◆ **EXERCISE**
Pick out all lines of the entries that include the word "polar" and copy them.

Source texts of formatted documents
>>>>>
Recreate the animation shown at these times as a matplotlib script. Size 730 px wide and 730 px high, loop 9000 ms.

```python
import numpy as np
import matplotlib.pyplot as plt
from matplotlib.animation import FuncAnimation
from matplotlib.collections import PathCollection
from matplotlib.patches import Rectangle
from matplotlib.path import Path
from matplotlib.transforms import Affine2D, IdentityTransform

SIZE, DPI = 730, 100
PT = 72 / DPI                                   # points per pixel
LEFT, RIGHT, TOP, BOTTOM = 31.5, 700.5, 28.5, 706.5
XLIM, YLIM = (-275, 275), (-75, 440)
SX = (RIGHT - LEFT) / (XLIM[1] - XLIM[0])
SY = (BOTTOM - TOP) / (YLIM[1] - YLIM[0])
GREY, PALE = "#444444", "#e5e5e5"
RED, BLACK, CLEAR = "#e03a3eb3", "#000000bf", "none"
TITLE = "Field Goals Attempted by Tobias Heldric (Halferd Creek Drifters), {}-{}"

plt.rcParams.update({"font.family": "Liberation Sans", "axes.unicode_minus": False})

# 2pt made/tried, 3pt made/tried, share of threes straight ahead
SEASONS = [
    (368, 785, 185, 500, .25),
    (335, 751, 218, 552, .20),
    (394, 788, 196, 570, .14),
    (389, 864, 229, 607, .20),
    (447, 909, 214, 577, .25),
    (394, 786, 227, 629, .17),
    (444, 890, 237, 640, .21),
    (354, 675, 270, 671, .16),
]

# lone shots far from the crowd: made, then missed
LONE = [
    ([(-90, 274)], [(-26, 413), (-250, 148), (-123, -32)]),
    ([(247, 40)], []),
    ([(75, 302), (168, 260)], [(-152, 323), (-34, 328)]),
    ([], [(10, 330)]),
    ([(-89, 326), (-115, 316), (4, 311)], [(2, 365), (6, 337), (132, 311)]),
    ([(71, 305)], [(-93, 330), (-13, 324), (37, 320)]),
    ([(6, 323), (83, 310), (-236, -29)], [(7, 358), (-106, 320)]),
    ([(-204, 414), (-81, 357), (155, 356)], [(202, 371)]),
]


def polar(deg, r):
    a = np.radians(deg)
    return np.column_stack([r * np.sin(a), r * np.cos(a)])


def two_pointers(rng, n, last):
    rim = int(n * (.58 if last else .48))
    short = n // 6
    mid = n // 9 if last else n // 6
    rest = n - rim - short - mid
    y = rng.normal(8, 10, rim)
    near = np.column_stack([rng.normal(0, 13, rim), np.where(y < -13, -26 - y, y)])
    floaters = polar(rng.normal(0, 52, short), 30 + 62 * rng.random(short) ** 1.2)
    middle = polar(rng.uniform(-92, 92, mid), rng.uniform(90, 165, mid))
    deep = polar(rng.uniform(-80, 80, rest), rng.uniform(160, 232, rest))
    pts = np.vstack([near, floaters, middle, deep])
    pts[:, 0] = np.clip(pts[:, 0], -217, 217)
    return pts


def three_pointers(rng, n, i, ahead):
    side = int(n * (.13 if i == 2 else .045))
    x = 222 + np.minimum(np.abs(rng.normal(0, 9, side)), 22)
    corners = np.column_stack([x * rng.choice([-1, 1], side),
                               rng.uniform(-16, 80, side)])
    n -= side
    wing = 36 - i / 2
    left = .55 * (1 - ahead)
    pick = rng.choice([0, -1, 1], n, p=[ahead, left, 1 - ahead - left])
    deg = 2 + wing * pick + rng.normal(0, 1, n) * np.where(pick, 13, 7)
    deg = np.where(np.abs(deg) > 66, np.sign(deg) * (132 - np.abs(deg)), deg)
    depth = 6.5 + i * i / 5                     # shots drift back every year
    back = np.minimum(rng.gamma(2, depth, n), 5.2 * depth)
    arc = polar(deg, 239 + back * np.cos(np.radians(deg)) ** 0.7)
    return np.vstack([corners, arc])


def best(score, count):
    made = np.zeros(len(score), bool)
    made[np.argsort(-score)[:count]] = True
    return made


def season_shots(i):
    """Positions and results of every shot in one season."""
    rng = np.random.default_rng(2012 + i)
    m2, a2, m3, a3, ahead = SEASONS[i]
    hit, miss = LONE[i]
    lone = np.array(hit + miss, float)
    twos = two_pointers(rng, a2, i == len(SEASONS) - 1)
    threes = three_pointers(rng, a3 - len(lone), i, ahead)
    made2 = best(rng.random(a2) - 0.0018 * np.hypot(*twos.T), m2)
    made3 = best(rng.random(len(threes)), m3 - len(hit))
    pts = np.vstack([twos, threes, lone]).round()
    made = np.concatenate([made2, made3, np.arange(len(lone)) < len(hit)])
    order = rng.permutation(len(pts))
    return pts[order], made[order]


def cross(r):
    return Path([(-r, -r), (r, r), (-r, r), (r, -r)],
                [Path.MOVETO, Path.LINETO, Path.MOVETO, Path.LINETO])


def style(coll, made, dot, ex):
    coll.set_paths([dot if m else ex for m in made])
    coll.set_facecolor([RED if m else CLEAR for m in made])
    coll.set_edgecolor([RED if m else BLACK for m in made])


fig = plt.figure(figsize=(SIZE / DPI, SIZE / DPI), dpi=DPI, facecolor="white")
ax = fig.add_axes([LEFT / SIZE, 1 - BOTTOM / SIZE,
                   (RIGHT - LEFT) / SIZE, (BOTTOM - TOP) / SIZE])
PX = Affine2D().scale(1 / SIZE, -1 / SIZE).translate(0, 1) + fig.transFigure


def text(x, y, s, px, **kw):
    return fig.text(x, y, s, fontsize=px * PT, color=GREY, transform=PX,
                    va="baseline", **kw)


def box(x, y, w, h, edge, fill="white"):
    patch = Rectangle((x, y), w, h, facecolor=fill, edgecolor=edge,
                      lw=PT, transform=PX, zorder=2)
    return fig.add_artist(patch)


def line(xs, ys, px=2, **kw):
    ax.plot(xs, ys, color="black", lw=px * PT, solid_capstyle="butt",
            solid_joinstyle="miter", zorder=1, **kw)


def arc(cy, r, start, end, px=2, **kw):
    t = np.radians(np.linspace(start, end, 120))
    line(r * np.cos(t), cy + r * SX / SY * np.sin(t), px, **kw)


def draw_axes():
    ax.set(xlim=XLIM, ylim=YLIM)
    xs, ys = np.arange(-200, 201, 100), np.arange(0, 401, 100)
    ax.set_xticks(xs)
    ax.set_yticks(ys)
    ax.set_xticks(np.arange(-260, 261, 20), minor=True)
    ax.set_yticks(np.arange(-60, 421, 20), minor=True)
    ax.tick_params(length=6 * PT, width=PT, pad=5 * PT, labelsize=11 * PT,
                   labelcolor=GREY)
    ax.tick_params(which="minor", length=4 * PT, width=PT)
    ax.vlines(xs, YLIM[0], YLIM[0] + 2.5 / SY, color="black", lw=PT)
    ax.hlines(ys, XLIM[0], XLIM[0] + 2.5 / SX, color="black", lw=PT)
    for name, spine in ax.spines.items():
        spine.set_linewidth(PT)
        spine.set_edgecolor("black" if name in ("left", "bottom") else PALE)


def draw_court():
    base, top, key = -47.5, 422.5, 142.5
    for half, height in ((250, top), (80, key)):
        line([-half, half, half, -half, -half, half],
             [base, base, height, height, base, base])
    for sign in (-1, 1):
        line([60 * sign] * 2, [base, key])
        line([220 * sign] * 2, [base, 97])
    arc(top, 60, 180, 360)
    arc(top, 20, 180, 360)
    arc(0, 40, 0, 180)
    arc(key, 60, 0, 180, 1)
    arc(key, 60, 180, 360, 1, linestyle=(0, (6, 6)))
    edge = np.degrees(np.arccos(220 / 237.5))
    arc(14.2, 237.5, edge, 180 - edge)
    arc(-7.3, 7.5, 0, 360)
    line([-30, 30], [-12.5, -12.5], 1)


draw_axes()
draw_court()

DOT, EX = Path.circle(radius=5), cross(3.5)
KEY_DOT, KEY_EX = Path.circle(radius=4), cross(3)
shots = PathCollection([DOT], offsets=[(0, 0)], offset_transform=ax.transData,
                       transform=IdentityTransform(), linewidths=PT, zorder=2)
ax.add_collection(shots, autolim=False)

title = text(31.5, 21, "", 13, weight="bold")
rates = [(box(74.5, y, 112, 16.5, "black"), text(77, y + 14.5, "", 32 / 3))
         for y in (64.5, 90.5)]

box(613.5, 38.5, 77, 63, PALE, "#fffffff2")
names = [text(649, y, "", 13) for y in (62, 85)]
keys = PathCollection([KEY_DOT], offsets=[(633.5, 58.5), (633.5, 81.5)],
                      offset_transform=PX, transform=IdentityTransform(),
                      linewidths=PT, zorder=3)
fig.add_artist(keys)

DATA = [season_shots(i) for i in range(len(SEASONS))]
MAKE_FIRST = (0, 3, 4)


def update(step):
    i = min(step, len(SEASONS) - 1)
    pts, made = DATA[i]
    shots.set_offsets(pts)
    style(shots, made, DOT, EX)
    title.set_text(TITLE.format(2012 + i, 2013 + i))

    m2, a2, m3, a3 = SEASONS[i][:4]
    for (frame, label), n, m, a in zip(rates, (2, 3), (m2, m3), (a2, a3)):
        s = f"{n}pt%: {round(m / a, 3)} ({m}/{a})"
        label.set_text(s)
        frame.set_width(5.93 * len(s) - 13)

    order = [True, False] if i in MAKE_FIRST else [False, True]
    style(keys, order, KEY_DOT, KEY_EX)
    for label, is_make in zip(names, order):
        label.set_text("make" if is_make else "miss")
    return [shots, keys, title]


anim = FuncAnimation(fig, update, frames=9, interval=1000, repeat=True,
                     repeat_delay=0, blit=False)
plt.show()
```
<<<<<
◆ **RESULT**
def polar(deg, r):
    floaters = polar(rng.normal(0, 52, short), 30 + 62 * rng.random(short) ** 1.2)
    middle = polar(rng.uniform(-92, 92, mid), rng.uniform(90, 165, mid))
    deep = polar(rng.uniform(-80, 80, rest), rng.uniform(160, 232, rest))
    arc = polar(deg, 239 + back * np.cos(np.radians(deg)) ** 0.7)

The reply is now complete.